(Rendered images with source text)
= Beginning of Section =
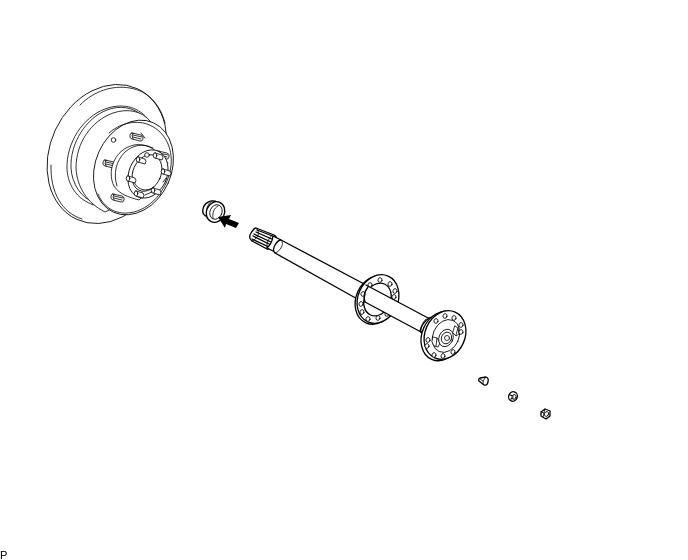
<!DOCTYPE html>
<html lang="en">
<head>
<meta charset="utf-8">
<title>Rear axle shaft, exploded view</title>
<style>
:root { --ink: #000; --paper: #fff; }
html, body { margin: 0; background: var(--paper); }
.sheet { position: relative; width: 688px; height: 560px; overflow: hidden; background: var(--paper); }
.sheet svg { display: block; }
.code { position: absolute; left: 0; top: 549px; margin: 0; font: 11px/13px "Liberation Sans", Arial, sans-serif; color: var(--ink); }
.thin { fill: var(--paper); stroke: var(--ink); stroke-width: .8; stroke-linejoin: round; stroke-linecap: round; }
.bold { fill: var(--paper); stroke: var(--ink); stroke-width: 1.3; stroke-linejoin: round; stroke-linecap: round; }
.fine { stroke-width: .8; }
.open { fill: none; }
.solid { fill: var(--ink); }
</style>
</head>
<body>
<main class="sheet">
<svg width="688" height="560" viewBox="0 0 688 560" role="img" aria-label="Exploded line drawing of a brake disc, oil seal, axle shaft, gasket, cone washer, spring washer and nut">
  <defs>
    <g id="stud">
      <path d="M-5-4 4-2Q7-1 6 2T3 4L-5 2Q-8 1-7-2T-5-4Z"/>
      <path class="open" d="M-4-2 5 0M-4 0 4 2M-4-4Q-6-1-4 2"/>
    </g>
    <g id="pin">
      <path d="M-3-3 4-1Q6 1 4 4L-3 2Q-6 0-3-3Z"/>
      <ellipse cx="-3" cy="-.5" rx="1.8" ry="2.6"/>
    </g>
    <ellipse id="hole" rx="2" ry="2.4" transform="rotate(20)"/>
  </defs>

  <g id="brake-disc" class="thin">
    <ellipse cx="107" cy="154" rx="57" ry="72" transform="rotate(25 107 154)"/>
    <path class="open" d="M80 105C94 91 112 85 130 88C148 91 160 104 165 123"/>
    <path class="open" d="M51 165C50 192 62 213 82 219"/>
    <path d="M147 118C137 106 121 103 105 109C83 117 66 143 67 169C68 187 79 202 98 206L130 190Z"/>
    <path class="open" d="M143 116C133 107 120 105 107 110C86 118 70 143 71 168C72 184 81 198 95 203"/>
    <path d="M150 121C142 111 128 108 113 113C91 121 76 143 76 168C77 187 87 203 105 212L150 190Z"/>
    <ellipse cx="133.500" cy="167.500" rx="38" ry="49" transform="rotate(24 133.500 167.500)"/>
    <path class="open" d="M109 133C120 123 135 120 147 124C164 130 173 147 171 166C168 188 153 207 134 212C118 216 104 209 98 194"/>
    <circle cx="113.500" cy="140" r="2.300"/>
    <circle cx="147" cy="155" r="2.300"/>
    <use href="#stud" x="137" y="137"/>
    <use href="#stud" x="110" y="164"/>
    <use href="#stud" x="118" y="198"/>
    <use href="#stud" x="163" y="155"/>
    <path class="open" d="M141 133 145 138M156 159 168 163"/>
  </g>

  <g id="hub" class="thin">
    <path d="M157 152C147 143 134 142 123 150C112 158 108 174 114 186C119 194 128 197 139 200L168 172Z"/>
    <path class="open" d="M153 148C143 143 133 145 125 152C116 161 113 174 117 186"/>
    <ellipse cx="148" cy="174" rx="19" ry="25" transform="rotate(24 148 174)"/>
    <ellipse cx="147" cy="173" rx="14" ry="19" transform="rotate(24 147 173)"/>
    <path class="open" d="M134 182C138 191 147 192 154 187"/>
    <use href="#pin" x="141" y="160"/>
    <use href="#pin" x="158" y="156"/>
    <use href="#pin" x="166" y="172"/>
    <use href="#pin" x="131" y="179"/>
    <use href="#pin" x="139" y="194"/>
    <use href="#pin" x="156" y="191"/>
    <circle cx="147" cy="155" r="2.300"/>
    <path class="open" d="M145 195 152 192M163 182 166 178"/>
  </g>

  <g id="oil-seal" class="bold">
    <path d="M217 202C211 199 204 203 203 209C202 213 204 216 208 217L212 221 222 206Z"/>
    <path class="open fine" d="M212 201C207 204 205 211 208 217M215 201C209 204 207 211 209 218"/>
    <ellipse cx="215.500" cy="212" rx="9" ry="10.500" transform="rotate(24 215.500 212)"/>
    <ellipse class="fine" cx="216" cy="212" rx="6" ry="7.500" transform="rotate(24 216 212)"/>
    <path class="open fine" d="M218 206C214 208 212 213 213 218"/>
  </g>

  <path id="insert-arrow" class="solid" d="M218 217 231 215 229 219 239 223 236 228 226 224 225 228Z"/>

  <g id="axle-shaft">
    <g id="spline" class="bold">
      <path d="M256 228 274 235Q279 238 276 244T267 249L252 241Q248 238 251 233T256 228Z"/>
      <path class="open" d="M257 230 275 237M256 232 274 240M254 234 273 243M253 236 271 245M252 239 269 247"/>
      <path class="open fine" d="M257 229Q260 233 257 237T252 241M272 235Q266 241 267 248"/>
      <path d="M273 236 281 240 275 252 267 248Q272 244 273 236Z"/>
    </g>
    <path id="shaft-tube" class="bold" d="M281 240 368 286 361 301 275 253Q272 250 275 245T281 240Z"/>
    <path class="open bold fine" d="M281 240Q284 243 281 248T275 253"/>

    <g id="gasket" class="bold">
      <ellipse cx="376" cy="300" rx="20" ry="25" transform="rotate(24 376 300)"/>
      <ellipse cx="378" cy="299" rx="20" ry="25" transform="rotate(24 378 299)"/>
      <ellipse cx="377.500" cy="299.500" rx="13" ry="17" transform="rotate(24 377.500 299.500)"/>
      <g class="fine">
        <use href="#hole" x="370" y="285"/>
        <use href="#hole" x="380" y="280"/>
        <use href="#hole" x="390" y="284"/>
        <use href="#hole" x="395" y="291"/>
        <use href="#hole" x="363" y="294"/>
        <use href="#hole" x="361" y="304"/>
        <use href="#hole" x="362" y="312"/>
        <use href="#hole" x="368" y="319"/>
        <use href="#hole" x="378" y="318"/>
        <use href="#hole" x="387" y="314"/>
        <use href="#hole" x="394" y="297"/>
      </g>
    </g>
    <path class="bold" stroke="none" d="M366 285 430 319 421 332 365 302Z" style="stroke:none"/>
    <path class="open bold" d="M366 285 430 319M365 302 421 332"/>
    <path class="open bold" d="M365 302C363 297 365 291 368 287"/>

    <g id="flange" class="bold">
      <path d="M429 318 438 316 430 342 420 331Q422 323 429 318Z"/>
      <path class="open fine" d="M426 319Q420 325 421 332"/>
      <ellipse cx="442" cy="336" rx="20" ry="25.500" transform="rotate(24 442 336)"/>
      <ellipse cx="445" cy="335" rx="20" ry="25" transform="rotate(24 445 335)"/>
      <ellipse class="fine" cx="446" cy="336" rx="13" ry="17" transform="rotate(24 446 336)"/>
      <g class="fine">
        <path d="M433 337 437 338 440 343 438 347 434 346 432 342Z"/>
        <path d="M455 326 458 328 459 334 456 336 453 333Z"/>
        <path class="open" d="M437 338 436 346M458 328 456 335"/>
        <ellipse cx="446" cy="338" rx="7" ry="9" transform="rotate(24 446 338)"/>
        <ellipse cx="446.500" cy="338" rx="5" ry="6" transform="rotate(24 446.500 338)"/>
        <circle cx="447" cy="338" r="2.500"/>
        <use href="#hole" x="436" y="321"/>
        <use href="#hole" x="445" y="316"/>
        <use href="#hole" x="454" y="318"/>
        <use href="#hole" x="461" y="325"/>
        <use href="#hole" x="461" y="332"/>
        <use href="#hole" x="428" y="340"/>
        <use href="#hole" x="427" y="346"/>
        <use href="#hole" x="434" y="355"/>
        <use href="#hole" x="443" y="356"/>
        <use href="#hole" x="453" y="352"/>
      </g>
    </g>
  </g>

  <g id="cone-washer" class="bold">
    <path d="M480 378 486 377Q489 378 488 382T484 385L479 381Q478 379 480 378Z"/>
    <path class="open fine" d="M485 378Q482 381 483 384M480 379 483 381"/>
  </g>

  <g id="spring-washer" class="bold">
    <ellipse cx="513" cy="396.500" rx="4.300" ry="4.800" transform="rotate(24 513 396.500)"/>
    <ellipse class="fine" cx="514" cy="397" rx="2" ry="2.500" transform="rotate(24 514 397)"/>
    <path class="open" d="M510 395 513 396M511 399 513 398"/>
  </g>

  <g id="nut" class="bold">
    <path d="M545 409 550 411 550 416 546 419 541 416 541 412Z"/>
    <path class="open fine" d="M541 412 544 413 545 409M544 413 543 417"/>
    <ellipse class="fine" cx="546.500" cy="414" rx="2" ry="2.500" transform="rotate(24 546.500 414)"/>
  </g>
</svg>
<p class="code">P</p>
</main>
</body>
</html>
= End of Section =
Work to complete:
Search the data for "paper". Copy each line that has it.

Solution to the exercise:
:root { --ink: #000; --paper: #fff; }
html, body { margin: 0; background: var(--paper); }
.sheet { position: relative; width: 688px; height: 560px; overflow: hidden; background: var(--paper); }
.thin { fill: var(--paper); stroke: var(--ink); stroke-width: .8; stroke-linejoin: round; stroke-linecap: round; }
.bold { fill: var(--paper); stroke: var(--ink); stroke-width: 1.3; stroke-linejoin: round; stroke-linecap: round; }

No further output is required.